I love this song as much as the next Timberlaker, but there’s a time and a place for it … like when you’re cutting your ex’s face out of your pictures.
“It’s just you and your hand tonight.”
Songs about masturbation should be nowhere near your wedding. I repeat … Songs about masturbation should be nowhere near your wedding.
“I say, ‘I hate you,’ we break up, you call me, ‘I love you.'”
There’s no doubt TSwift is a lyrical genius, but tonight is about you two, not her and Jake Gyllenhaal.
“So I pulled up in the Jag, and I hit ’em with the jab like … Dun-d-d-dun-dun-d-d-dun-dun.”
Forrest’s take? Get a good feel of the crowd before you play this one.
“If people are just wanting to listen to the latest music and people can have fun with it, then that’s something completely different,” she said.
“I pity the fool that falls in love with you.”
I pity the couple who plays this song.
“‘Cause I know I don’t belong here in heaven.”
Besides being extremely depressing, this song also is incredibly slooooow, so Forrest recommends picking songs that balance the tempo. Too slow and your guests will look like zombies on the dance floor.
“A fast song can be hard to dance to unless you’re a good dancer, and a song that’s too slow, which is probably even more difficult, you’re just standing there and swaying,” she said.
“You said that you could let it go and I wouldn’t catch you hung up on somebody that you used to know.”
This song may have been a number one hit, but it’s sure to be a number one downer at a wedding.
“Now come on, what was I supposed to do? He was out of town and his two friends were so fine.”
This isn’t 1995. If you insist on playing songs for group dances, try the Cha Cha Slide.
When it comes down to it, Forrest said you have to do what’s best for you and your wedding.

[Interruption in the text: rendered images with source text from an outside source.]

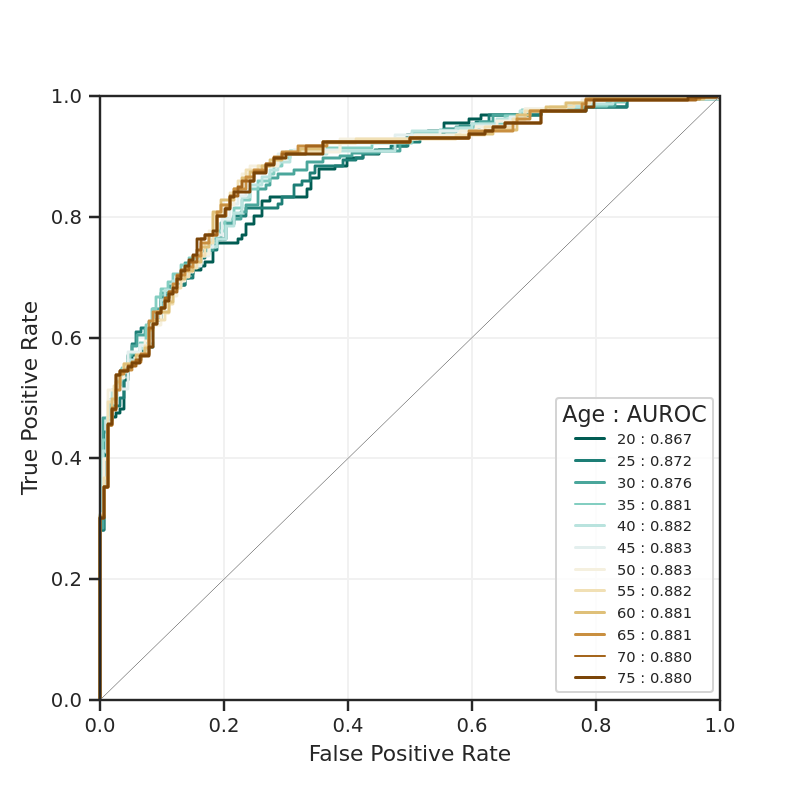
<!DOCTYPE html>
<html lang="en">
<head>
<meta charset="utf-8">
<title>ROC curves by age</title>
<style>
:root {
  --ink: #262626;
  --grid: #f1f1f1;
  --chance: #8c8c8c;
  --legend-border: #d4d4d4;
  --age-20: #015c53;
  --age-25: #1d7e76;
  --age-30: #4aa69b;
  --age-35: #83cec1;
  --age-40: #b9e3de;
  --age-45: #e3efee;
  --age-50: #f5f0df;
  --age-55: #f1e0b5;
  --age-60: #dfc079;
  --age-65: #c98f40;
  --age-70: #a5661d;
  --age-75: #7b4508;
}
* { box-sizing: border-box; margin: 0; padding: 0; }
html, body { width: 800px; height: 800px; overflow: hidden; background: #fff; }
.chart {
  position: relative;
  width: 800px;
  height: 800px;
  overflow: hidden;
  color: var(--ink);
  font-family: "DejaVu Sans", sans-serif;
}
.plot { position: absolute; inset: 0; }
.grid { stroke: var(--grid); stroke-width: 2; fill: none; }
.curves { fill: none; stroke-width: 2.8; stroke-linejoin: round; }
.frame { fill: none; stroke: var(--ink); stroke-width: 2.4; }
.ticks { fill: none; stroke: var(--ink); stroke-width: 2.4; }
.chance { stroke: var(--chance); stroke-width: 1; }
.scale { position: absolute; display: flex; justify-content: space-between; font-size: 19.6px; line-height: 24px; }
.scale-y { left: 20px; top: 85px; width: 62px; height: 628px; flex-direction: column; text-align: right; }
.scale-x { left: 70px; top: 714px; width: 680px; }
.scale-x span { width: 60px; text-align: center; }
.axis-title { position: absolute; font-size: 21.8px; line-height: 26px; text-align: center; white-space: nowrap; }
.axis-title-x { left: 100px; top: 741px; width: 620px; }
.axis-title-y { left: -272px; top: 385px; width: 604px; transform: rotate(-90deg); }
.legend {
  position: absolute;
  left: 555px;
  top: 397px;
  width: 159px;
  height: 296px;
  padding-top: 2px;
  border: 2px solid var(--legend-border);
  border-radius: 4px;
  background: rgba(255, 255, 255, .8);
}
.legend h2 { font-size: 22.2px; font-weight: 400; line-height: 27px; text-align: center; white-space: nowrap; }
.legend ul { list-style: none; }
.legend li { display: flex; align-items: center; gap: 11px; height: 21.73px; padding-left: 17px; font-size: 14.7px; white-space: nowrap; }
.legend li::before { content: ""; width: 32px; height: 2.8px; border-radius: 2px; background: var(--line); }
</style>
</head>
<body>
<main class="chart">
  <svg class="plot" width="800" height="800" viewBox="0 0 800 800" role="img" aria-label="ROC curves for ages 20 to 75">
    <path class="grid" d="M224 96V700M348 96V700M472 96V700M596 96V700M100 217H720M100 338H720M100 458H720M100 579H720"/>
    <clipPath id="plot-area"><rect x="98" y="95" width="623" height="606"/></clipPath>
    <g class="curves" clip-path="url(#plot-area)">
      <path stroke="var(--age-20)" d="M100 700V530H104V455H108V420H112V417H116V413H120V409H124V380H128V362H132V355H140V351H145V347H153V320H161V301H165V294H173V289H177V285H185V278H189V274H193V270H201V266H205V262H213V243H238V239H242V235H246V224H254V216H262V201H270V197H307V189H311V178H319V169H335V166H347V158H363V154H379V150H395V146H407V135H428V131H444V123H469V119H481V115H541V111H586V107H627V97H720"/>
      <path stroke="var(--age-25)" d="M100 700V530H104V432H108V420H112V406H120V398H124V375H128V356H132V344H136V332H141V328H149V324H153V312H161V297H169V289H177V285H185V278H193V266H201V258H205V250H217V239H226V224H234V216H246V208H278V204H282V197H294V185H302V181H310V173H315V166H343V160H356V158H363V153H375V150H391V146H408V142H420V134H444V129H460V126H476V122H489V115H541V110H586V107H627V98H720"/>
      <path stroke="var(--age-30)" d="M100 700V528H103V418H110V400H116V385H121V370H128V355H132V346H137V335H145V329H149V322H153V309H161V293H169V286H177V279H185V263H193V256H205V250H213V239H221V223H233V219H241V212H246V205H258V189H266V185H270V178H278V174H294V170H307V162H323V158H340V156H352V153H379V151H400V142H412V135H436V132H456V127H480V122H493V115H530V110H582V106H615V99H720"/>
      <path stroke="var(--age-35)" d="M100 700V515H103V440H107V418H112V398H117V380H122V368H130V353H140V343H146V325H152V309H156V297H161V289H168V282H173V274H181V265H189V258H201V254H209V243H217V231H225V219H234V208H242V200H250V189H258V181H270V174H274V166H282V158H290V151H327V148H372V143H412V133H440V130H472V124H505V116H522V110H566V106H607V102H625V97H720"/>
      <path stroke="var(--age-40)" d="M100 700V515H103V451H107V422H112V390H120V372H128V360H141V348H149V325H153V312H161V300H165V290H173V281H181V271H189V262H201V254H209V247H217V239H226V226H234V213H242V197H250V185H262V177H270V170H278V162H290V154H327V151H395V139H412V131H456V128H472V124H497V119H520V111H562V107H582V104H613V98H720"/>
      <path stroke="var(--age-45)" d="M100 700V514H104V459H108V400H116V389H128V352H140V345H149V325H157V312H165V302H173V286H181V275H189V266H201V256H209V247H213V235H222V219H230V204H238V196H246V181H254V173H266V165H278V154H294V150H340V143H395V135H440V131H476V126H510V117H525V109H566V104H590V100H620V98H720"/>
      <path stroke="var(--age-50)" d="M100 700V514H104V459H108V390H116V378H124V366H137V354H145V341H153V325H161V312H169V296H177V281H185V272H193V264H201V254H209V231H217V213H225V205H234V190H242V174H250V166H278V159H286V152H340V139H415V135H460V131H476V127H497V121H525V109H565V103H582V100H610V97H720"/>
      <path stroke="var(--age-55)" d="M100 700V515H104V478H108V402H114V386H120V372H124V364H137V356H145V346H153V320H165V313H169V304H173V288H181V277H189V268H197V256H205V243H213V214H221V205H230V193H238V181H246V170H258V166H274V158H286V152H323V143H356V139H456V135H485V127H513V119H525V111H550V107H574V103H590V98H720"/>
      <path stroke="var(--age-60)" d="M100 700V516H104V487H108V425H112V399H116V382H120V372H124V364H136V355H145V348H149V330H153V321H157V312H169V302H173V290H177V279H185V271H193V262H201V247H209V235H213V212H221V200H234V189H242V178H250V172H262V166H270V160H282V153H300V149H323V142H410V138H469V134H493V130H517V115H530V111H546V107H566V103H586V99H704V96H720"/>
      <path stroke="var(--age-65)" d="M100 700V517H104V487H108V425H112V408H116V390H120V374H124V370H132V362H141V354H149V321H153V312H161V308H165V300H169V292H173V284H177V275H185V267H193V256H201V243H209V235H217V212H221V205H230V197H234V189H246V177H254V170H266V164H274V157H282V152H298V146H327V142H410V138H469V131H513V123H517V119H530V111H582V104H586V99H700V96H720"/>
      <path stroke="var(--age-70)" d="M100 700V518H104V487H108V425H112V410H116V375H120V371H128V366H136V360H141V355H149V328H153V324H157V313H161V308H165V298H169V292H177V276H181V270H189V262H197V250H201V239H205V235H217V216H226V208H230V196H238V187H242V181H254V172H266V164H274V158H282V154H306V146H323V142H410V138H469V134H485V131H493V127H505V123H541V111H586V100H696V97H720"/>
      <path stroke="var(--age-75)" d="M100 700V518H104V487H108V424H112V409H116V375H120V371H128V367H132V363H140V356H149V347H153V324H157V313H161V308H165V301H169V294H173V288H177V279H181V271H185V266H189V260H193V255H197V239H205V235H213V231H217V216H225V209H230V197H234V192H250V181H254V173H266V165H274V158H286V154H323V142H410V138H469V134H485V131H493V127H505V123H541V111H586V107H594V100H688V97H720"/>
    </g>
    <line class="chance" x1="100" y1="700" x2="720" y2="96"/>
    <rect class="frame" x="100" y="96" width="620" height="604"/>
    <path class="ticks" d="M89 96H100M89 217H100M89 338H100M89 458H100M89 579H100M89 700H100M100 700V711M224 700V711M348 700V711M472 700V711M596 700V711M720 700V711"/>
  </svg>

  <div class="scale scale-y"><span>1.0</span><span>0.8</span><span>0.6</span><span>0.4</span><span>0.2</span><span>0.0</span></div>
  <div class="scale scale-x"><span>0.0</span><span>0.2</span><span>0.4</span><span>0.6</span><span>0.8</span><span>1.0</span></div>
  <p class="axis-title axis-title-y">True Positive Rate</p>
  <p class="axis-title axis-title-x">False Positive Rate</p>

  <section class="legend">
    <h2>Age : AUROC</h2>
    <ul>
      <li style="--line: var(--age-20)">20 : 0.867</li>
      <li style="--line: var(--age-25)">25 : 0.872</li>
      <li style="--line: var(--age-30)">30 : 0.876</li>
      <li style="--line: var(--age-35)">35 : 0.881</li>
      <li style="--line: var(--age-40)">40 : 0.882</li>
      <li style="--line: var(--age-45)">45 : 0.883</li>
      <li style="--line: var(--age-50)">50 : 0.883</li>
      <li style="--line: var(--age-55)">55 : 0.882</li>
      <li style="--line: var(--age-60)">60 : 0.881</li>
      <li style="--line: var(--age-65)">65 : 0.881</li>
      <li style="--line: var(--age-70)">70 : 0.880</li>
      <li style="--line: var(--age-75)">75 : 0.880</li>
    </ul>
  </section>
</main>
</body>
</html>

If you like the songs listed above, then play them. If you don’t, then don’t.
And communicate with your DJ.
Is Grandma getting too handsy with the best man during “Anaconda”? Is “Somebody That I Used to Know” making your single sister want to dunk her head in the chocolate fountain?
The DJ’s job is to read the crowd, so he or she can help you set the mood if things are going in the wrong direction.
“They can help figure out what’s important for the wedding and for the crowd,” Forrest said.
The bottom line is every couple is different, every wedding is different and every crowd is different, so take it from the experts when they say be flexible and have some fun when choosing your songs.
“The biggest thing is listening to the lyrics and making the best decision for yourself. Is it appropriate? Does it feel right? Is it fun to dance to?” Forrest said.
To learn more about WeddingWire and their catalog of songs, WeddingWire.com. WeddingWire also hosts the annual Couples’ Choice Awards, which names the most/best reviewed vendors in each category. Select a location and you’ll see the top bands and DJs in your area!